Accommodations in Riads in Marrakech are slightly more pricey. Are you familiar with the term “Riad”? Think of it as a high-end inn. Many of these can be seen throughout the Medina, which is the walled old town. It’s not uncommon for them to have an operational indoor swimming pool, which also serves as a cooling mechanism in the heat. There were a few opulent hotels that I visited, even though I didn’t stay in any of them. Their rooftop patios offer stunning views of the city as well as gourmet meals prepared by their chefs. One even has individual internet connections for each of its rooms!
While riads aren’t the cheapest option, they’re also not as expensive as most resorts. A nice Riad may be had for as little as $20 per night, and most offer a fantastic local breakfast as part of the package. Finding the Riads is the biggest challenge. Only a small portion of the Medina’s streets are depicted on Google Maps. The rest of the labyrinth is made up of smaller passageways. Additionally, you’ll likely have to wander about for a few minutes until you discover the appropriate door on Google Maps. Last but not least, several of the doors bear no markings at all. At the end of a long, dark, winding passageway, the magnificent Riad Star was simply identified with a single star on the entrance. Fortunately, many Riad managers will meet you in the city’s main square to show you the best routes to your destination.
Is Marrakech Cheap : Buses
For travel outside of the Medina, I always suggest taking the city buses…but only if you can locate the correct one. They only cost four dirhams ($0.42) each. They’re widely dispersed throughout the metropolis. It costs 30 dirhams to take Bus 19 from the airport (which is only a 15-minute drive from the Medina). Google Maps appears to display some of the buses. Use this interactive map for the remainder of your needs.
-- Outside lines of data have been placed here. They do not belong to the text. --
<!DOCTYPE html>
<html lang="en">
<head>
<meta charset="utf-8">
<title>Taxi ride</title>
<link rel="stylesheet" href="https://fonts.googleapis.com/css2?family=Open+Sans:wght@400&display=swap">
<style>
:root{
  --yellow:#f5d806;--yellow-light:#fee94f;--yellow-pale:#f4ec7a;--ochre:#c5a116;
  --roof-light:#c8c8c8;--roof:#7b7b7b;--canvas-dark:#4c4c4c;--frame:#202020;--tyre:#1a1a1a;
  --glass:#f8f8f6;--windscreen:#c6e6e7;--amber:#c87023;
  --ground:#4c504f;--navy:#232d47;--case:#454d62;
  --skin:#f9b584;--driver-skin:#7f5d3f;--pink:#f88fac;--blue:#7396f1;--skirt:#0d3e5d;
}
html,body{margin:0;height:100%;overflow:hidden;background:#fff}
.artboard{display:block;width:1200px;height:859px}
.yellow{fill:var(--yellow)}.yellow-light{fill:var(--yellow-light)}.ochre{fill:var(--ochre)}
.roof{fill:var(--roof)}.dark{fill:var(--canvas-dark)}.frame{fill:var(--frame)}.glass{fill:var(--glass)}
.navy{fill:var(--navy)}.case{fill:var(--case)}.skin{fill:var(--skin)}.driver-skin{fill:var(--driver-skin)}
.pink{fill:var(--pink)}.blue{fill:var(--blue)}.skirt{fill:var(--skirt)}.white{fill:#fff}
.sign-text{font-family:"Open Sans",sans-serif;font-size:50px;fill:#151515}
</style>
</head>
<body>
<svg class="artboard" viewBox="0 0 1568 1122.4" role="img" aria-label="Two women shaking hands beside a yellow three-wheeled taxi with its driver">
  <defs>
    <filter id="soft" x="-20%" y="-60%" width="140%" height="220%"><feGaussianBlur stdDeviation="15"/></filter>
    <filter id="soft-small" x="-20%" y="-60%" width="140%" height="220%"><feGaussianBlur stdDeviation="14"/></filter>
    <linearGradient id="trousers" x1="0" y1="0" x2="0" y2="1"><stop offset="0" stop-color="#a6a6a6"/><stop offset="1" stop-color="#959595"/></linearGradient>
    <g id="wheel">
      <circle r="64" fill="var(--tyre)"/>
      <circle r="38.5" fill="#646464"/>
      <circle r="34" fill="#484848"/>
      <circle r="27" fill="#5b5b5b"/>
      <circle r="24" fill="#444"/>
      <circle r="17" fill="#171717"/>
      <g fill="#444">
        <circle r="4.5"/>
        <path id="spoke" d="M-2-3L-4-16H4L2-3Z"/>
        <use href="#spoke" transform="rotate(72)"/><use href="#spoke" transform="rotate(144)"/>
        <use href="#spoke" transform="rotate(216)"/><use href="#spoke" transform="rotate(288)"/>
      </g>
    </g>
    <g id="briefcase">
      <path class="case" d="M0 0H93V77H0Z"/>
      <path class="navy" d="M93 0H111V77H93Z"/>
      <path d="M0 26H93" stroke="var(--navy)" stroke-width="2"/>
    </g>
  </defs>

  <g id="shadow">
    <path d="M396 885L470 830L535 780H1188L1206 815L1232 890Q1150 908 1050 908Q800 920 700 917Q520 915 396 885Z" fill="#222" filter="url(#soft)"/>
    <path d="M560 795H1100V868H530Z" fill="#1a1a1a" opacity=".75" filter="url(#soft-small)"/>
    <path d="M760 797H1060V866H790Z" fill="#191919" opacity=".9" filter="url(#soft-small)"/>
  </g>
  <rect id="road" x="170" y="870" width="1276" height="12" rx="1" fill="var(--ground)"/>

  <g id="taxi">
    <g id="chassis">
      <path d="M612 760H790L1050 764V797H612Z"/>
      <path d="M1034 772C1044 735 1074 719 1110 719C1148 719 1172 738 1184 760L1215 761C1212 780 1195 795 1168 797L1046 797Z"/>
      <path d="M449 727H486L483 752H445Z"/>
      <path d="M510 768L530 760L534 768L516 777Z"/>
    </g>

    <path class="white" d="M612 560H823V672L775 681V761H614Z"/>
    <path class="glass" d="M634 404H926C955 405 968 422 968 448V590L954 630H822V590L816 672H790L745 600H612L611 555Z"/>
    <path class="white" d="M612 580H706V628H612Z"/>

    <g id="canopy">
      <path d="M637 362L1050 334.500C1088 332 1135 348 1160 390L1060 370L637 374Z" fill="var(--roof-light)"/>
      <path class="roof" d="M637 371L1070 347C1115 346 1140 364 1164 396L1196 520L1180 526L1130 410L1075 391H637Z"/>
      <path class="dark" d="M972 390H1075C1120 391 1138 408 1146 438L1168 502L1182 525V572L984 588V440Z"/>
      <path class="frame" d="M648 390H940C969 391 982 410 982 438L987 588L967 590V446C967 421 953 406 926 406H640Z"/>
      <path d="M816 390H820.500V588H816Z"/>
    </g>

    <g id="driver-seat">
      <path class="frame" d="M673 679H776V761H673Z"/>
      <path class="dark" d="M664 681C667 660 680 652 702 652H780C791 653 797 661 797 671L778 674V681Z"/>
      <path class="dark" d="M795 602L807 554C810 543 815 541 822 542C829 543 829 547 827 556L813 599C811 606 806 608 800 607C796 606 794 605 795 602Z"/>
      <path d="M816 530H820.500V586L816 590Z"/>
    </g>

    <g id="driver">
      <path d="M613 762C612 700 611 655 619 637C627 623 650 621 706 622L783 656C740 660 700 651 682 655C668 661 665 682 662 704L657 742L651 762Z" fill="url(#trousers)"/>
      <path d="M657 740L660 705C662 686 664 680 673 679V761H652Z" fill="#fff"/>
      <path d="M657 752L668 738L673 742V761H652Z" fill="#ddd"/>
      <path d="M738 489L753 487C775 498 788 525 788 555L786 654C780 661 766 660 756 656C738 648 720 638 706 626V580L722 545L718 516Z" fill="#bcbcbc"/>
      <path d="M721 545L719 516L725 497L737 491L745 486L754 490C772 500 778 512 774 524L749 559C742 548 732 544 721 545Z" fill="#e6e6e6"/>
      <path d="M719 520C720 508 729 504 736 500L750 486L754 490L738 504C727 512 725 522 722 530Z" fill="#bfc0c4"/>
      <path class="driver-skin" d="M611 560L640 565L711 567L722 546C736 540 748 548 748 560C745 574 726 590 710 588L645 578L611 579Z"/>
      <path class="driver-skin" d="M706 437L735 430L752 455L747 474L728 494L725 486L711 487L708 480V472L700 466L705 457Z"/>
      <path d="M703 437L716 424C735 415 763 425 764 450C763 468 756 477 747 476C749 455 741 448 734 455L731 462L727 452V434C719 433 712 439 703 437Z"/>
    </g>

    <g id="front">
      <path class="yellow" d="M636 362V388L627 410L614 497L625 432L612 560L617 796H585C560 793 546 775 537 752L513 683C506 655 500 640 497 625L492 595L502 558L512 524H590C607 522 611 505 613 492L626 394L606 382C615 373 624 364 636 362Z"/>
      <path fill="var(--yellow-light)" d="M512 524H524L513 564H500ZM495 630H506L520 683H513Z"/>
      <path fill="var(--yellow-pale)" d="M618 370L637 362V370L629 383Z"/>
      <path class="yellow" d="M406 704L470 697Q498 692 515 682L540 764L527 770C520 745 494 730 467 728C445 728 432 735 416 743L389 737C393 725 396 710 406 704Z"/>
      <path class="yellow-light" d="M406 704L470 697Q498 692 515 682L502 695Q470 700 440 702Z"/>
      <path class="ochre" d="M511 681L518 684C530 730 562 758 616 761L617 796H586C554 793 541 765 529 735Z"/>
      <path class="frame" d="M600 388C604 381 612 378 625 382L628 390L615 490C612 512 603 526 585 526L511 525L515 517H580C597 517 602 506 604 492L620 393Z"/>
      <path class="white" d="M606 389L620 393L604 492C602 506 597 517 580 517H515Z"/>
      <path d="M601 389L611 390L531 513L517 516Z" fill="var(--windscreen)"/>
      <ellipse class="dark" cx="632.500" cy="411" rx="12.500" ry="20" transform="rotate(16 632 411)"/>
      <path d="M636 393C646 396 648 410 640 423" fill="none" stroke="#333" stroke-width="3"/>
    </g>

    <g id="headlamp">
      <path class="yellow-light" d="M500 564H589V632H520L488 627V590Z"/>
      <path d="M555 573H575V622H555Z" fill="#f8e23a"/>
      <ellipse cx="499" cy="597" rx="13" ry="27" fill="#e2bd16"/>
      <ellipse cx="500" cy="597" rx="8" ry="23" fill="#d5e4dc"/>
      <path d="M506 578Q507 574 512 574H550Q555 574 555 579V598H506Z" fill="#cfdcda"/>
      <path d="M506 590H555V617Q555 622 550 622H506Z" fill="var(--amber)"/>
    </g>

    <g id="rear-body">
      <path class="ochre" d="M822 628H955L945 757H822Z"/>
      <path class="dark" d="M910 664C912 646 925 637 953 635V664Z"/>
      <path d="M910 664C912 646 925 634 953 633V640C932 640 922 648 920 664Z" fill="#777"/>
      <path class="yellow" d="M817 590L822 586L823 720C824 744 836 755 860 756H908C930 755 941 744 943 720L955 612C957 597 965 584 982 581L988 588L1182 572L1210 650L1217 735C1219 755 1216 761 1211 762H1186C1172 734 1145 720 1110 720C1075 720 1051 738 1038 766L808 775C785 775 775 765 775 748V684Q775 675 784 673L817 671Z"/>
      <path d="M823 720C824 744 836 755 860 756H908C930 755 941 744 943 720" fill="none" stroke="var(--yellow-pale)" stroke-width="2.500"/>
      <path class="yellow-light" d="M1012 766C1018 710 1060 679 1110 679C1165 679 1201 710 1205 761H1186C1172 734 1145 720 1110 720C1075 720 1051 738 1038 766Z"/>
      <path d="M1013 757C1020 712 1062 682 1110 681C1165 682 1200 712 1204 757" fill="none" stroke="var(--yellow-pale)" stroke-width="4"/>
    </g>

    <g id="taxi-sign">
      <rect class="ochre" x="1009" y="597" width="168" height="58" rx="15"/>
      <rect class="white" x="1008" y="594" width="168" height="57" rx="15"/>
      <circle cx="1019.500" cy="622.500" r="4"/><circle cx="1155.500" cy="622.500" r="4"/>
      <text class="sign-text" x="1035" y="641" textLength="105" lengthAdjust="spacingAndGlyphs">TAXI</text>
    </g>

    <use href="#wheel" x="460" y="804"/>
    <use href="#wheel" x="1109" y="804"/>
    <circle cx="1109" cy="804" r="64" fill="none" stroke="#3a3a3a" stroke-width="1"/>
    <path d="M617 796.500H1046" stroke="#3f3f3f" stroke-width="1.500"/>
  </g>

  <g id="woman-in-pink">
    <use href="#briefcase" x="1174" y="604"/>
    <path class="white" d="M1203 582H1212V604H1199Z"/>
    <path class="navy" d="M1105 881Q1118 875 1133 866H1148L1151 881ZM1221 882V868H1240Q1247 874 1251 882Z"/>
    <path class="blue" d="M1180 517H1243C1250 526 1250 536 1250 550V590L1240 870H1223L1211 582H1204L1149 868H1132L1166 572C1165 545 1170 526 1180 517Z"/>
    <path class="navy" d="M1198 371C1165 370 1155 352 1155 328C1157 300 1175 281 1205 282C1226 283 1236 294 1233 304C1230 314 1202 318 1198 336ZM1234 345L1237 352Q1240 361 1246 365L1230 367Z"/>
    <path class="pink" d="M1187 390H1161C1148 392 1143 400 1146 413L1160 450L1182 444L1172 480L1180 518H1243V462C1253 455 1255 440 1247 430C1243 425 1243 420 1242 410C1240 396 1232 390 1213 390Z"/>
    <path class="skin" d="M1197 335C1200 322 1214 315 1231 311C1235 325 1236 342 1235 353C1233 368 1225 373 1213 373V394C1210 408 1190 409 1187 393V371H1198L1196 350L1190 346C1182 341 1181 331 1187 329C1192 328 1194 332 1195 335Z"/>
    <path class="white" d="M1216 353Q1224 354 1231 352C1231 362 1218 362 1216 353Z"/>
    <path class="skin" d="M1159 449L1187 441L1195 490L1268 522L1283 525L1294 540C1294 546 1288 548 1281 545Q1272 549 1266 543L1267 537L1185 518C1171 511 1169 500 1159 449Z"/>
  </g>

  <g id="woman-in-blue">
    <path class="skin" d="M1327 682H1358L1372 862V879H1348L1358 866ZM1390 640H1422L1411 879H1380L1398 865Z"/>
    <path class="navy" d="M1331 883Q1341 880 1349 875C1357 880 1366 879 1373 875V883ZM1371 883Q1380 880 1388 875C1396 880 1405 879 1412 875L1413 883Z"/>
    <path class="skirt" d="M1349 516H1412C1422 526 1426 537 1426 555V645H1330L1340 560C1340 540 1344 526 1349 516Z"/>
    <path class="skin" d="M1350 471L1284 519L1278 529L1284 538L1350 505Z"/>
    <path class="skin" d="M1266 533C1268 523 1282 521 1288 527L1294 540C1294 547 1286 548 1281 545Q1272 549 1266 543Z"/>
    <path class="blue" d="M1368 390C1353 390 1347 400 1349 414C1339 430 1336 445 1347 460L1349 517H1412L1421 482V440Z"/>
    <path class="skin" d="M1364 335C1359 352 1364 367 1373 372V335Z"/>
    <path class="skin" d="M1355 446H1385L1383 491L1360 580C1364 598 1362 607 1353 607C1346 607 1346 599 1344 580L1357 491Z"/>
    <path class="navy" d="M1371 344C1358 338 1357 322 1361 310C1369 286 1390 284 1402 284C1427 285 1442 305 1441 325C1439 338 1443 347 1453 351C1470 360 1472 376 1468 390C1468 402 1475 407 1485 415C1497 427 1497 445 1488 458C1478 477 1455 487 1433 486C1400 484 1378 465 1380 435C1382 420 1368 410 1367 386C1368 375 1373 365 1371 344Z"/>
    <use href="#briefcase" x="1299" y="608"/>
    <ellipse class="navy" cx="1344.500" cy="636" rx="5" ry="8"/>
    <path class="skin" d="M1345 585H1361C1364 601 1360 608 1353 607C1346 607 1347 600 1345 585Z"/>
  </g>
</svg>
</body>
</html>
Taking the buses was strongly discouraged by a number of residents. When I asked if the buses would carry me to my destination, they said no, since they would be too crowded. As it turned out, it couldn’t have been any more incorrect. According to Google Maps, I could get to the railway station from the main square via four different buses. As soon as a bus arrived, I jumped on it. It was just the two of us on the bus. It may have looked like a 1960’s antique, but it got me to my destination at a fraction of the cost of a cab.
Is Marrakech Cheap: Taxis in Marrakech
Taxis are an option as well, but I wouldn’t call them inexpensive. Petit Taxis and Grand Taxis are both yellow, according to official city websites, and they are both accessible for use. Using the meter, which would likely cost $1-5 for a 15-minute ride, is the proper course of action. You can’t get a meter in any taxi in Marrakesh for the 12 days I was there!
I’m going to come clean about something. My entire stay in Marrakech was limited to a single taxi. I asked many drivers how much a cab would cost for a buddy. We took a bus from the Movenpick Hotel to the city center for 100 dirhams ($10.50). On the other hand, I have heard stories of individuals being charged up to $35 for a taxi journey that takes less than a quarter of an hour to complete.
If you need a taxi in Marrakech, avoid the Medina and the airport. Leaving the neighborhood, you should have a greater chance of getting picked up by a meter-using or inexpensive taxi. Unlike Rabat, where a taxi (the white one) costs only 5 dirhams, Marrakech is far more expensive.
Is Marrakech Cheap : Walking
Walking is the greatest method to see the city of Marrakech. Only if you’re staying in a city center resort will you need to use a taxi to go to most of the sites you’ll need to see during your vacation. Airports and bus stations can be reached in under an hour by foot, although I realize that’s a long walk for most people.
In order to navigate the Medina, you’ll have no choice but to walk everywhere. The narrow streets are too narrow for taxis. Unless you have a buddy who will give you a ride, it’s unlikely that you’ll be able to find a taxi service that uses motorcycles. Finding a certain shop or Riad amid the Medina’s infinite labyrinth is a feat in and of itself. Even while not everyone has your best interests in mind, those who gave me advice were beneficial. If you become lost, always keep a duplicate of your present location.